March 2009

Manufacturing, analytical sophistication no match for willful misconduct

The automation of food and pharmaceuticals production and packaging in North America and Europe is probably the most regulated, scrutinized, and hygienic industry verticals.

Clean-in-place, sterilization, clean rooms, and government oversight are the concepts and venues we associate with those items we produce to put in our mouths.

Source: Rocky Mountain Laboratories

Pulp-and-paper plants, refineries, and bulk chemical factories can never achieve the permitting necessary to make human consumables despite the fact they produce four nines (99.99% pure) products.

Protecting the public is probably impossible when companies like the Peanut Corporation of America (PCA) produce and ship salmonella laced peanut butter, in a willful manner according to the Food and Drug Administration (FDA).

The case is reminiscent of the recent mass melamine poisoning that took place in China, also done in a willful manner and with disregard for public safety.

Late 2008 and this year, eight people died and at least 19,000 people in 43 states, most of them children, became sick in the outbreak of food poisoning from eating products containing peanuts, according to the Centers for Disease Control and Prevention.

This infection triggered the most extensive food recall ever in U.S. history, involving at least 186 companies and 1,790 different products that contained PCA ingredients. The recall included everything produced at the company's Blakely, Ga., plant since 1 January 2007.

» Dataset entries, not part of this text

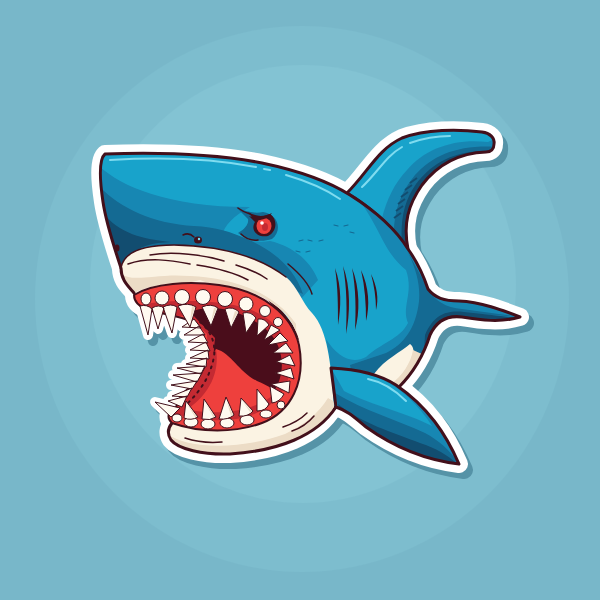
<!DOCTYPE html>
<html lang="en">
<head>
<meta charset="utf-8">
<title>Shark sticker</title>
<style>
:root{--sea:#78b7c9;--halo:#7dbdce;--glow:#83c3d3;--shadow:#5593a7;--paper:#fff;--line:#43101b;--skin:#18a3cb;--mid:#1787b3;--deep:#146a93;--navy:#124d70;--shine:#7fdcf0;--cream:#fbf3e3;--cream-shade:#ecdcc6;--gum:#ee403d;--gum-dark:#c42a32;--throat:#4a0d1b;--tooth:#fffaf0}
html,body{margin:0;width:600px;height:600px;overflow:hidden;background:var(--sea)}
svg{display:block}
.outline{fill:none;stroke:var(--line);stroke-width:3;stroke-linejoin:round;stroke-linecap:round}
.crease{fill:none;stroke:var(--line);stroke-width:1.5;stroke-linecap:round}
.skin{fill:var(--skin)}.mid{fill:var(--mid)}.deep{fill:var(--deep)}.navy{fill:var(--navy)}
.cream{fill:var(--cream)}.cream-shade{fill:var(--cream-shade)}
.gum{fill:var(--gum)}.gum-dark{fill:var(--gum-dark)}.throat{fill:var(--throat)}
.shine{fill:none;stroke:var(--shine);stroke-width:2;stroke-linecap:round}
.teeth{fill:var(--tooth);stroke:var(--line);stroke-width:1;stroke-linejoin:round}
.cut{stroke-width:18;stroke-linejoin:round}
</style>
</head>
<body>
<svg width="600" height="600" viewBox="0 0 600 600" role="img" aria-label="Sticker of an angry blue shark with its jaws wide open">
<defs>
<path id="body-shape" d="M105 154C160 152 215 154 262 163C300 171 328 181 350 195C380 214 397 231 408 249C418 263 424 277 428 289C435 298 444 301 459 301C481 302 502 310 520 317C501 323 480 320 462 317C447 315 436 322 430 335C424 354 415 371 399 387L340 407L326 409C300 300 240 250 121 268C114 247 106 222 103 202C100 182 98 160 105 154Z"/>
<path id="dorsal-shape" d="M347 193C368 172 378 149 402 138C426 129 458 129 482 132C490 133 495 138 494 144C494 149 491 152 486 152C460 153 438 164 422 185C408 205 403 224 408 249C391 226 371 207 347 193Z"/>
<path id="pectoral-shape" d="M331 368C352 369 376 372 396 385C428 407 446 434 459 464C425 460 394 447 366 427C355 418 348 411 336 407Z"/>
<path id="jaw-shape" d="M121 268C124 250 148 245 174 245C224 246 260 257 286 277C298 287 302 303 312 313C328 330 331 365 334 407C317 436 278 451 230 454C203 455 178 449 171 440C167 434 168 428 172 423C195 433 240 432 265 422C295 406 306 372 299 340C290 307 260 290 215 284C185 281 154 283 134 293C128 286 121 280 121 268Z"/>
<path id="mouth-shape" d="M134 295C153 283 190 281 219 285C263 291 292 315 299 345C306 382 291 412 262 423C235 433 200 433 172 423C166 418 168 411 176 407L182 394L196 382L204 368L207 353L204 338L193 322C180 316 162 314 148 310C140 307 134 303 134 295Z"/>
<path id="left-teeth" d="M194 319L182 327L201 328ZM199 326L184 335L205 335ZM203 334L188 342L208 343ZM206 342L190 350L210 351ZM208 350L190 358L209 359ZM207 358L186 364L206 367ZM205 366L177 368L201 374ZM202 373L173 375L197 382ZM197 381L171 385L192 389ZM192 388L172 396L187 397ZM187 396L168 401L182 407ZM180 408L155 402L171 417Z"/>
<path id="front-teeth" d="M140 306Q147 304 152 309L148 335ZM152 308Q159 304 164 308L158 329ZM163 307Q171 303 177 307L172 333ZM178 306Q188 302 196 307L190 327Z"/>
<clipPath id="body-clip"><use href="#body-shape"/></clipPath>
<clipPath id="mouth-clip"><use href="#mouth-shape"/></clipPath>
<clipPath id="jaw-clip"><use href="#jaw-shape"/></clipPath>
<clipPath id="dorsal-clip"><use href="#dorsal-shape"/></clipPath>
<clipPath id="pectoral-clip"><use href="#pectoral-shape"/></clipPath>
<g id="silhouette">
<use href="#body-shape"/><use href="#dorsal-shape"/><use href="#pectoral-shape"/><use href="#jaw-shape"/><use href="#mouth-shape"/>
<g stroke-width="10"><use href="#left-teeth"/><use href="#front-teeth"/></g>
</g>
</defs>

<g id="backdrop">
<rect width="600" height="600" fill="var(--sea)"/>
<ellipse cx="302" cy="299" rx="267" ry="273" fill="var(--halo)"/>
<ellipse cx="303" cy="284" rx="213" ry="219" fill="var(--glow)"/>
</g>

<g id="sticker-base">
<use href="#silhouette" class="cut" x="5" y="6" fill="var(--shadow)" stroke="var(--shadow)"/>
<use href="#silhouette" class="cut" fill="var(--paper)" stroke="var(--paper)"/>
</g>

<g id="dorsal-fin">
<use href="#dorsal-shape" class="mid"/>
<g clip-path="url(#dorsal-clip)">
<path class="skin" d="M347 193C372 165 383 140 410 133C440 126 470 130 498 137L488 142C456 138 425 148 407 170C394 184 387 199 382 218Z"/>
<path class="deep" d="M500 147C460 144 434 154 415 175C400 193 393 213 394 238L410 255L424 190Z"/>
<path class="navy" d="M480 151C448 153 430 166 416 184C404 201 400 220 402 246L412 255L430 190Z"/>
<path d="M417 178l-7 5M412 185l-7 5M408 192l-7 5M405 199l-7 5M403 206l-7 5M401 213l-7 5" stroke="var(--navy)" stroke-width="2"/>
</g>
<path class="shine" d="M362 187C378 172 386 156 402 147M410 143C424 138 437 136 450 136"/>
<use href="#dorsal-shape" class="outline"/>
</g>

<g id="body">
<use href="#body-shape" class="skin"/>
<g clip-path="url(#body-clip)">
<path class="mid" d="M99 166C120 185 165 207 250 207C233 216 224 226 222 236C240 240 258 243 270 241C292 246 310 260 318 280L300 300L110 290Z"/>
<path class="deep" d="M99 186C118 207 153 224 194 226C216 227 231 232 247 239C270 249 294 266 303 294L270 280L115 275Z"/>
<path class="navy" d="M103 212C118 234 144 239 171 242C145 243 127 249 120 275L105 250Z"/>
<path class="mid" d="M355 195C380 225 382 251 406 270C414 293 401 307 408 323C400 339 381 343 366 357C351 365 337 356 326 339L340 420L440 400L530 320L430 270L395 215Z"/>
<path class="deep" d="M396 230C411 256 421 277 419 301C416 328 404 344 386 353L350 365L360 410L440 390L432 328C445 312 470 313 520 317L462 309C446 308 434 300 428 289Z"/>
<path class="navy" d="M425 335C434 314 447 310 464 312L520 318L470 324L440 322L424 352Z"/>
<path class="cream" d="M374 374C385 359 401 352 410 344C417 348 414 368 402 385L386 392Z"/>
<path class="cream-shade" d="M391 384C402 376 411 363 413 350L424 355L400 395Z"/>
</g>
<path class="shine" d="M110 160C160 157 214 159 256 167M264 169L270 170M286 175C310 182 327 190 340 199"/>
<use href="#body-shape" class="outline"/>
</g>

<g id="gills" fill="var(--line)">
<path d="M335 268C342 287 341 308 338 325C338 306 338 288 335 268Z"/>
<path d="M343 266C351 287 350 314 346 334C347 310 347 288 343 266Z"/>
<path d="M352 268C360 288 360 313 355 330C356 310 356 289 352 268Z"/>
<path d="M361 270C369 287 370 306 366 321C366 304 365 287 361 270Z"/>
<path d="M371 274C377 286 379 299 376 310C376 297 374 285 371 274Z"/>
</g>

<g id="skin-marks">
<path d="M299 241l4-1M308 240l4 1M319 241l4-1M296 251l4 1M306 252l4-1M334 225l4 1M344 226l4-1M350 232l4 1" stroke="var(--deep)" stroke-width="1.2" stroke-linecap="round"/>
<path class="crease" d="M288 264C299 273 309 284 312 294"/>
<ellipse cx="198" cy="240" rx="4" ry="3.5" fill="var(--line)"/><circle cx="199" cy="239" r="1.2" fill="var(--shine)"/>
<path class="crease" d="M183 235C187 233 191 234 194 237"/>
<ellipse cx="117" cy="248" rx="2.5" ry="3.5" fill="var(--line)"/>
</g>

<g id="eye">
<path class="deep" d="M236 207C245 211 253 214 263 212C278 214 283 230 272 239C260 243 247 240 238 233C245 229 249 224 248 219Z"/>
<path d="M249 216C256 219 264 216 270 214C278 219 277 232 268 236C257 238 250 230 255 222Z" fill="var(--line)"/>
<ellipse cx="264" cy="226" rx="7.5" ry="8" fill="var(--gum)"/>
<ellipse cx="265" cy="227" rx="3" ry="4" fill="var(--gum-dark)"/>
<circle cx="262" cy="223" r="1.8" fill="var(--paper)"/>
<path d="M248 212C256 217 264 217 272 213C268 219 260 221 254 220Z" fill="var(--line)"/>
<path class="crease" d="M238 208C242 211 246 213 250 214M241 234C246 239 251 241 258 240"/>
</g>

<g id="jaw">
<use href="#jaw-shape" class="cream"/>
<g clip-path="url(#jaw-clip)">
<path class="cream-shade" d="M121 274C134 283 156 273 190 276C233 278 274 292 296 324L297 344L270 305L200 280L130 297Z"/>
<path class="cream-shade" d="M168 434C186 449 242 450 285 434C305 424 318 414 328 398L338 404C325 440 270 460 220 457L170 448Z"/>
</g>
<path class="crease" d="M121 268C124 250 148 245 174 245C224 246 260 257 286 277"/>
<path class="outline" d="M121 268C121 280 128 286 134 293M172 423C168 428 167 434 171 440C178 449 203 455 230 454C278 451 317 436 336 407"/>
<path class="crease" d="M128 264C148 257 170 260 190 264M197 265C217 268 235 273 248 280M150 255C174 251 204 255 224 261M236 265C249 269 259 273 267 279M283 427C292 424 301 419 307 413M292 431C301 428 309 422 314 416M185 438C197 442 211 443 222 442"/>
</g>

<g id="mouth">
<use href="#mouth-shape" class="gum"/>
<g clip-path="url(#mouth-clip)">
<path class="gum-dark" d="M135 306C160 300 215 298 249 309C279 321 290 340 291 360C291 389 273 409 246 417C223 423 195 420 174 414L181 390L208 367L207 334L188 316L145 315Z"/>
<path class="throat" d="M190 312C215 302 246 312 268 331C288 351 285 383 268 398C247 411 218 412 190 405L212 370L215 338Z"/>
<path class="gum" d="M216 349C231 353 239 372 257 381C269 386 273 389 276 392C260 410 219 417 186 409C197 397 210 381 216 349Z"/>
<path class="gum-dark" d="M216 349C220 373 209 394 188 409L179 400L198 378Z"/>
</g>
<use href="#mouth-shape" class="outline" style="stroke-width:2"/>
</g>

<g id="left-jaw-teeth">
<use href="#left-teeth" class="teeth"/>
<path class="outline" style="stroke-width:2;stroke-dasharray:2 5" d="M200 322C210 330 216 342 214 357C210 376 202 389 187 404"/>
</g>

<g id="gum-beads" class="teeth">
<ellipse cx="146" cy="299" rx="5" ry="6"/><circle cx="162" cy="298" r="7"/><circle cx="182" cy="297" r="7.5"/><circle cx="203" cy="297" r="7.5"/><circle cx="225" cy="299" r="7.5"/><circle cx="246" cy="304" r="7"/><circle cx="265" cy="311" r="5.5"/><circle cx="278" cy="322" r="4.5"/>
<circle cx="281" cy="405" r="4"/><ellipse cx="266" cy="414" rx="6" ry="4"/><ellipse cx="247" cy="420" rx="7" ry="5"/><ellipse cx="227" cy="423" rx="7" ry="5"/><ellipse cx="208" cy="424" rx="7" ry="5"/><ellipse cx="191" cy="422" rx="7" ry="5"/><ellipse cx="177" cy="418" rx="5" ry="4"/>
</g>

<use href="#front-teeth" class="teeth"/>
<g id="upper-teeth" class="teeth">
<path d="M202 307Q211 303 218 308L211 326ZM225 309Q233 306 239 312L231 328ZM243 313Q251 311 256 318L246 333ZM258 319Q265 318 269 325L257 336ZM271 325L280 330L264 340ZM280 333L288 341L268 345ZM286 343L293 353L273 353ZM290 355L295 366L276 362ZM291 368L294 379L275 373ZM290 381L289 393L271 384Z"/>
</g>
<g id="lower-teeth" class="teeth">
<path d="M184 418Q191 421 198 417L186 401ZM202 419Q210 421 216 417L204 399ZM219 419Q228 420 234 415L226 397ZM239 416Q248 417 253 411L241 398ZM257 411Q266 411 269 404L257 389ZM272 403Q280 402 284 394L270 386Z"/>
</g>
<path id="tooth-shading" class="cream-shade" d="M192 306L190 322L195 307ZM214 308L211 322L217 308ZM235 311L231 324L238 312ZM195 417L187 404L197 417ZM213 417L206 404L215 417ZM231 416L227 402L233 415ZM250 412L243 402L252 411Z"/>

<g id="pectoral-fin">
<use href="#pectoral-shape" class="mid"/>
<g clip-path="url(#pectoral-clip)">
<path class="skin" d="M331 368C358 368 386 377 408 397C418 407 426 416 432 426C408 413 373 406 344 391Z"/>
<path class="deep" d="M335 393C365 411 395 419 425 433C440 441 452 452 462 468L400 460L340 415Z"/>
<path class="navy" d="M338 404C361 423 394 433 420 443C438 449 449 456 461 467L400 460L345 425Z"/>
</g>
<path class="shine" d="M368 379C383 382 396 391 406 401"/>
<use href="#pectoral-shape" class="outline"/>
</g>
</svg>
</body>
</html>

Salmonella is a bacilli that can cause diarrheal illness in humans. They are microscopic living creatures that pass from the feces of people or animals to other people or other animals. The Salmonella family includes over 2,300 serotypes of bacteria, which are one-celled organisms too small to see without a microscope. Two types, Salmonella Enteritidis and Salmonella Typhimurium are the most common in the U.S. and account for half of all human infections.

Strains that cause no symptoms in animals can make people sick, and vice versa. If present in food, it does not usually affect the taste, smell, or appearance of the food. The bacteria live in the intestinal tracts of infected animals and humans.

People contracting the bug experience diarrhea, abdominal cramps, and fever within eight to 72 hours of eating the contaminated food. Additional symptoms may be chills, headache, nausea, and vomiting. Symptoms usually disappear within four to seven days.

Many people with salmonellosis recover without treatment and may never see a doctor. However, Salmonella infections can be life threatening especially for infants, young children, pregnant women, older adults, and people with weakened immune systems.

The New York Times reported the FDA accused the PCA of repeatedly shipping peanut butter and other products right after discovering Salmonella. PCA is under criminal investigation.